-- RECORDS FOR THE EXERCISE follows --

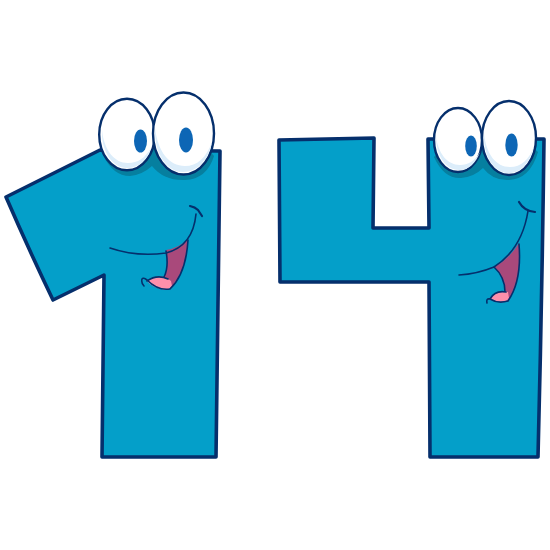
<!DOCTYPE html>
<html lang="en">
<head>
<meta charset="utf-8">
<title>Number 14 characters</title>
<style>
:root {
  --paper: #ffffff;
  --body: #049fc9;
  --navy: #052f6c;
  --shade: #067f9f;
  --iris: #0d66b5;
  --eye-tint: #dcedfa;
  --mouth: #a9497b;
  --tongue: #fd8fab;
}
html, body { margin: 0; background: var(--paper); overflow: hidden; }
svg { display: block; width: 550px; height: 550px; }
.body { fill: var(--body); stroke: var(--navy); stroke-width: 3.6; stroke-linejoin: round; }
.shade { fill: var(--shade); }
.eye { fill: var(--paper); stroke: var(--navy); stroke-width: 2.4; }
.iris { fill: var(--iris); }
.eye-tint { fill: var(--eye-tint); }
.mouth { fill: var(--mouth); }
.tongue { fill: var(--tongue); }
.line { fill: none; stroke: var(--navy); stroke-width: 1.6; stroke-linecap: round; stroke-linejoin: round; }
.bold { stroke-width: 2.2; }
</style>
</head>
<body>
<svg viewBox="0 0 550 550" role="img" aria-label="Smiling cartoon number 14">
  <g id="digit-one">
    <path class="body" d="M6 197 L100 150 L220 151 L216 457 L102 457 L104 275 L53 300 Q29 250 6 197 Z"/>
    <path class="shade" d="M103 155 Q113 176 130 176 Q142 175 152 166 Q164 181 185 180 Q207 179 214 156 L200 140 L120 140 Z"/>
    <g class="eyes">
      <ellipse class="eye" cx="127" cy="134.5" rx="27.8" ry="35.8"/>
      <path class="eye-tint" d="M102 130 C101 152 113 168 127 168 C139 168 147 160 151 148 C145 158 138 163 128 163 C114 163 104 150 102 130 Z"/>
      <ellipse class="iris" cx="140.500" cy="141" rx="6.5" ry="11.500"/>
      <ellipse class="eye" cx="183.500" cy="133.500" rx="30.500" ry="41"/>
      <path class="eye-tint" d="M155 128 C154 154 167 172 183 172 C197 172 208 161 212 142 C206 158 197 166 185 166 C169 166 158 152 155 128 Z"/>
      <ellipse class="iris" cx="186" cy="140" rx="7" ry="12.500"/>
    </g>
    <g class="smile">
      <path class="mouth" d="M166 250 Q179 248 188 239 Q186 272 171 288 Q162 284 164 277 Q169 266 166 250 Z"/>
      <path class="tongue" d="M147 281 Q160 272 171 281 L172 286 Q168 291 161 289 Q152 287 147 281 Z"/>
      <path class="line" d="M110 248 Q136 257 166 253 Q193 246 196 214"/>
      <path class="line bold" d="M190 206 Q195 207 198 210 Q200 213 202 216"/>
      <path class="line" d="M166 251 Q169 267 164 277 M188 240 Q186 274 170 289 Q158 291 147 280 Q143 277 142 279 Q141 283 144 286 M147 281 Q157 274 168 279"/>
    </g>
  </g>

  <g id="digit-four">
    <path class="body" d="M279 140 L374 138 L373 228 L429 228 L428 139 L544 139 Q542 300 538 457 L430 457 L429 282 L280 282 Z"/>
    <path class="shade" d="M434 157 Q444 179 461 178 Q474 177 483 168 Q493 181 509 180 Q530 179 538 152 L520 136 L450 140 Z"/>
    <g class="eyes">
      <ellipse class="eye" cx="458" cy="140" rx="24" ry="32"/>
      <path class="eye-tint" d="M436 136 C436 156 446 170 459 170 C469 170 476 163 480 152 C475 161 468 165 460 165 C447 165 438 153 436 136 Z"/>
      <ellipse class="iris" cx="471" cy="146" rx="5.800" ry="10.500"/>
      <ellipse class="eye" cx="509" cy="138" rx="27" ry="37"/>
      <path class="eye-tint" d="M484 133 C483 156 494 173 509 173 C521 173 530 163 534 146 C529 160 521 167 510 167 C496 167 486 154 484 133 Z"/>
      <ellipse class="iris" cx="511.500" cy="145" rx="6.200" ry="11.500"/>
    </g>
    <g class="smile">
      <path class="mouth" d="M494 267 Q509 259 519 243 Q522 280 508 301 Q502 300 505 291 Q505 277 494 267 Z"/>
      <path class="tongue" d="M490 299 Q496 289 508 292 L509 298 Q506 303 500 302 Q494 302 490 299 Z"/>
      <path class="line" d="M459 275 Q477 274 494 267 Q522 249 528 211"/>
      <path class="line bold" d="M519 202 Q524 211 535 212"/>
      <path class="line" d="M494 267 Q505 277 505 292 M519 244 Q522 281 508 301 Q498 304 490 299 Q486 298 487 303 M490 299 Q495 290 506 292"/>
    </g>
  </g>
</svg>
</body>
</html>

-- RECORDS FOR THE EXERCISE concluded --

**EXERCISE REQUIREMENTS**
Any pictures above are to be left out. Retype the rest of the records exactly.

**OUTPUT OF THE EXERCISE**
<!DOCTYPE html>
<html lang="en">
<head>
<meta charset="utf-8">
<title>Number 14 characters</title>
<style>
:root {
  --paper: #ffffff;
  --body: #049fc9;
  --navy: #052f6c;
  --shade: #067f9f;
  --iris: #0d66b5;
  --eye-tint: #dcedfa;
  --mouth: #a9497b;
  --tongue: #fd8fab;
}
html, body { margin: 0; background: var(--paper); overflow: hidden; }
svg { display: block; width: 550px; height: 550px; }
.body { fill: var(--body); stroke: var(--navy); stroke-width: 3.6; stroke-linejoin: round; }
.shade { fill: var(--shade); }
.eye { fill: var(--paper); stroke: var(--navy); stroke-width: 2.4; }
.iris { fill: var(--iris); }
.eye-tint { fill: var(--eye-tint); }
.mouth { fill: var(--mouth); }
.tongue { fill: var(--tongue); }
.line { fill: none; stroke: var(--navy); stroke-width: 1.6; stroke-linecap: round; stroke-linejoin: round; }
.bold { stroke-width: 2.2; }
</style>
</head>
<body>
<svg viewBox="0 0 550 550" role="img" aria-label="Smiling cartoon number 14">
  <g id="digit-one">
    <path class="body" d="M6 197 L100 150 L220 151 L216 457 L102 457 L104 275 L53 300 Q29 250 6 197 Z"/>
    <path class="shade" d="M103 155 Q113 176 130 176 Q142 175 152 166 Q164 181 185 180 Q207 179 214 156 L200 140 L120 140 Z"/>
    <g class="eyes">
      <ellipse class="eye" cx="127" cy="134.5" rx="27.8" ry="35.8"/>
      <path class="eye-tint" d="M102 130 C101 152 113 168 127 168 C139 168 147 160 151 148 C145 158 138 163 128 163 C114 163 104 150 102 130 Z"/>
      <ellipse class="iris" cx="140.500" cy="141" rx="6.5" ry="11.500"/>
      <ellipse class="eye" cx="183.500" cy="133.500" rx="30.500" ry="41"/>
      <path class="eye-tint" d="M155 128 C154 154 167 172 183 172 C197 172 208 161 212 142 C206 158 197 166 185 166 C169 166 158 152 155 128 Z"/>
      <ellipse class="iris" cx="186" cy="140" rx="7" ry="12.500"/>
    </g>
    <g class="smile">
      <path class="mouth" d="M166 250 Q179 248 188 239 Q186 272 171 288 Q162 284 164 277 Q169 266 166 250 Z"/>
      <path class="tongue" d="M147 281 Q160 272 171 281 L172 286 Q168 291 161 289 Q152 287 147 281 Z"/>
      <path class="line" d="M110 248 Q136 257 166 253 Q193 246 196 214"/>
      <path class="line bold" d="M190 206 Q195 207 198 210 Q200 213 202 216"/>
      <path class="line" d="M166 251 Q169 267 164 277 M188 240 Q186 274 170 289 Q158 291 147 280 Q143 277 142 279 Q141 283 144 286 M147 281 Q157 274 168 279"/>
    </g>
  </g>

  <g id="digit-four">
    <path class="body" d="M279 140 L374 138 L373 228 L429 228 L428 139 L544 139 Q542 300 538 457 L430 457 L429 282 L280 282 Z"/>
    <path class="shade" d="M434 157 Q444 179 461 178 Q474 177 483 168 Q493 181 509 180 Q530 179 538 152 L520 136 L450 140 Z"/>
    <g class="eyes">
      <ellipse class="eye" cx="458" cy="140" rx="24" ry="32"/>
      <path class="eye-tint" d="M436 136 C436 156 446 170 459 170 C469 170 476 163 480 152 C475 161 468 165 460 165 C447 165 438 153 436 136 Z"/>
      <ellipse class="iris" cx="471" cy="146" rx="5.800" ry="10.500"/>
      <ellipse class="eye" cx="509" cy="138" rx="27" ry="37"/>
      <path class="eye-tint" d="M484 133 C483 156 494 173 509 173 C521 173 530 163 534 146 C529 160 521 167 510 167 C496 167 486 154 484 133 Z"/>
      <ellipse class="iris" cx="511.500" cy="145" rx="6.200" ry="11.500"/>
    </g>
    <g class="smile">
      <path class="mouth" d="M494 267 Q509 259 519 243 Q522 280 508 301 Q502 300 505 291 Q505 277 494 267 Z"/>
      <path class="tongue" d="M490 299 Q496 289 508 292 L509 298 Q506 303 500 302 Q494 302 490 299 Z"/>
      <path class="line" d="M459 275 Q477 274 494 267 Q522 249 528 211"/>
      <path class="line bold" d="M519 202 Q524 211 535 212"/>
      <path class="line" d="M494 267 Q505 277 505 292 M519 244 Q522 281 508 301 Q498 304 490 299 Q486 298 487 303 M490 299 Q495 290 506 292"/>
    </g>
  </g>
</svg>
</body>
</html>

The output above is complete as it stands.